Make sure you get your daily dose of fresh air and exercise, even if it is just a walk around the block, but not in a high traffic area where you will be breathing in pollutants.
Related reading: Detox Your Body From Environmental Pollutants With Broccoli Sprouts
Being at a family gathering can get very warm and stuffy and all those people breathing out carbon dioxide and using up the available oxygen can make for an atmosphere that can build up feelings of stress and cause irritability. Getting outside can help clear the head and calm the mind. It takes you away from the source of food and gets you participating in some healthy exercise.
When you do eat, eat mindfully. That is, instead of zoning out and just eating without paying attention until you suddenly feel your waistband tightening and then have to reach for the antacids , eat with awareness. See the food, smell the food, and really savor the food.
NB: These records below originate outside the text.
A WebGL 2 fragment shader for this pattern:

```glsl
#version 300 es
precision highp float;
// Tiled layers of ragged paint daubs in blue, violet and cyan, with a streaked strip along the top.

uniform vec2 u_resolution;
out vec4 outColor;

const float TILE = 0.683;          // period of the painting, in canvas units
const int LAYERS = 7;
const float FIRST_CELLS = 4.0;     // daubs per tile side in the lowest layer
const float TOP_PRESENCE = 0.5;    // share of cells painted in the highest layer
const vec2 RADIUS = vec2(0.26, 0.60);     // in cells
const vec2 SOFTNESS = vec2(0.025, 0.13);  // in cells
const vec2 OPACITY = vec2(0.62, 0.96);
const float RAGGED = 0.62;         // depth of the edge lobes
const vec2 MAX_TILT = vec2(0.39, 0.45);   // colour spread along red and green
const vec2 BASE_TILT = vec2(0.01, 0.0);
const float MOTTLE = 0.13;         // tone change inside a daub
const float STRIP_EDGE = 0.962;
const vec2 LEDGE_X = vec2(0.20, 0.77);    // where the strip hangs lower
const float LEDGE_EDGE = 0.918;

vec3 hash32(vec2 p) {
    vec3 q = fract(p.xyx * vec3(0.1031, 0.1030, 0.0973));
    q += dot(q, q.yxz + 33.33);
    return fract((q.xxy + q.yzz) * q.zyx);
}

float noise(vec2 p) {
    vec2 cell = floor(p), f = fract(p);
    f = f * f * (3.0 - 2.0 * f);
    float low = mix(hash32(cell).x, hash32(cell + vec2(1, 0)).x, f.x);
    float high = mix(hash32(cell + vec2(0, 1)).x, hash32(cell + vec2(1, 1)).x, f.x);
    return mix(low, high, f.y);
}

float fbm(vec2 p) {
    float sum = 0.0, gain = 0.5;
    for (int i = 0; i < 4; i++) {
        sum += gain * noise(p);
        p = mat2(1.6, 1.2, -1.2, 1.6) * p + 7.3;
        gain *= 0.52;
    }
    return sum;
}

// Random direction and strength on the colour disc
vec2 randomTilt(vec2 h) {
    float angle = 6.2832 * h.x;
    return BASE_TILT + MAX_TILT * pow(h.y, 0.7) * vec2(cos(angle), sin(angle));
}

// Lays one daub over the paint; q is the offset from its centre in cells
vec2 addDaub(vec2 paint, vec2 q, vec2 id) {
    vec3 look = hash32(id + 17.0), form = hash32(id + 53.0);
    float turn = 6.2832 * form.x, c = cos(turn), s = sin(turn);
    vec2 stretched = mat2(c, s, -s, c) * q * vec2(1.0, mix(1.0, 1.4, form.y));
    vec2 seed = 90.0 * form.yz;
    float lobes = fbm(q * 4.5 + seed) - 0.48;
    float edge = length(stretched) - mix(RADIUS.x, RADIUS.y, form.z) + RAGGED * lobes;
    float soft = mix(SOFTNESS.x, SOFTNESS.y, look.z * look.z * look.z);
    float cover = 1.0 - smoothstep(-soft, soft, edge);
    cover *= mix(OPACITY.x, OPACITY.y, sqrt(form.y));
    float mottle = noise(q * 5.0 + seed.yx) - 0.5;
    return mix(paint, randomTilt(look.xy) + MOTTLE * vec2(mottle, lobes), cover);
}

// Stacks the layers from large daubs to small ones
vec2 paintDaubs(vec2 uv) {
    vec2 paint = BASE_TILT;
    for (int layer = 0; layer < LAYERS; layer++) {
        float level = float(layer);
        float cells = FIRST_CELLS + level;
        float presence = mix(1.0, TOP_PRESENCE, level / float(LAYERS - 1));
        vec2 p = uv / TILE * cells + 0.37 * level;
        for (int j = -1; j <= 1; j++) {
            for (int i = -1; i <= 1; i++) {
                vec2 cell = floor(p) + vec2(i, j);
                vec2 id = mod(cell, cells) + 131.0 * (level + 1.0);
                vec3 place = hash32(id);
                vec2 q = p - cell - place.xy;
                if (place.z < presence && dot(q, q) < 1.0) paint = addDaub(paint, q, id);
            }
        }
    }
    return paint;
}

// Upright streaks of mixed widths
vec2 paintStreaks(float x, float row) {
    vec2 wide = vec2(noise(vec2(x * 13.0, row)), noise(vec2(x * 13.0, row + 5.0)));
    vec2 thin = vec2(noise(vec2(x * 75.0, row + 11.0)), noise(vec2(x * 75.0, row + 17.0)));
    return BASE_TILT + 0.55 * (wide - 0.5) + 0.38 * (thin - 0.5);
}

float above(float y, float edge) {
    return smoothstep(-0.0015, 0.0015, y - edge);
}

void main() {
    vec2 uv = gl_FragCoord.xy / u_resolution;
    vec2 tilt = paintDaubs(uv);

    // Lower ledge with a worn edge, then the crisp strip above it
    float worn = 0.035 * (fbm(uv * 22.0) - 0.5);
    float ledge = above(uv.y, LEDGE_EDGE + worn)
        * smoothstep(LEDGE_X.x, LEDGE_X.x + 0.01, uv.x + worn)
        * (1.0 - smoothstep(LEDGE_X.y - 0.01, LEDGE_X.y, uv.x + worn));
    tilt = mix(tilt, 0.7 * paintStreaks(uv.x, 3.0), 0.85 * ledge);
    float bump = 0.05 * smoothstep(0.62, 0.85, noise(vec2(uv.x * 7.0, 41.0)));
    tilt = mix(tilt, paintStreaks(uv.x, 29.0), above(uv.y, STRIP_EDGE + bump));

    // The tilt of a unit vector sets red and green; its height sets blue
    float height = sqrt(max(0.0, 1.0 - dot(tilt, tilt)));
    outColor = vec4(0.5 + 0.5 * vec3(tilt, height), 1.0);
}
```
Focus on the food as you take a bite, the sweet or savory tastes, the unique textures, and the different colors. Enjoy the very experience of eating for pleasure. That way, you will slow your eating down, you won’t rush, you won’t eat quite so much, you won’t feel guilty about it, and you’ll taste each and every morsel. You’ll feel full sooner and you won’t be as inclined to reach for more.
Experts have found that being grateful increases your feelings of contentment and this in turn reduces your stress and lowers the temptation to eat for comfort. Be grateful for all the goodness you are receiving: the company of friends, the warmth, and good cheer, the wonderful food.
Dr. Emmons who is considered by many to be the world’s leading authority on gratitude says “To say we feel grateful is not to say that everything in our lives is necessarily great. It just means we are aware of our blessings.”
Finding other ways than eating to soothe yourself is much healthier and more beneficial. Just like causes of stress differ from person to person, what relieves stress is not the same for everyone. Have you discovered what works for you? If so do share them with my readers in the comments below.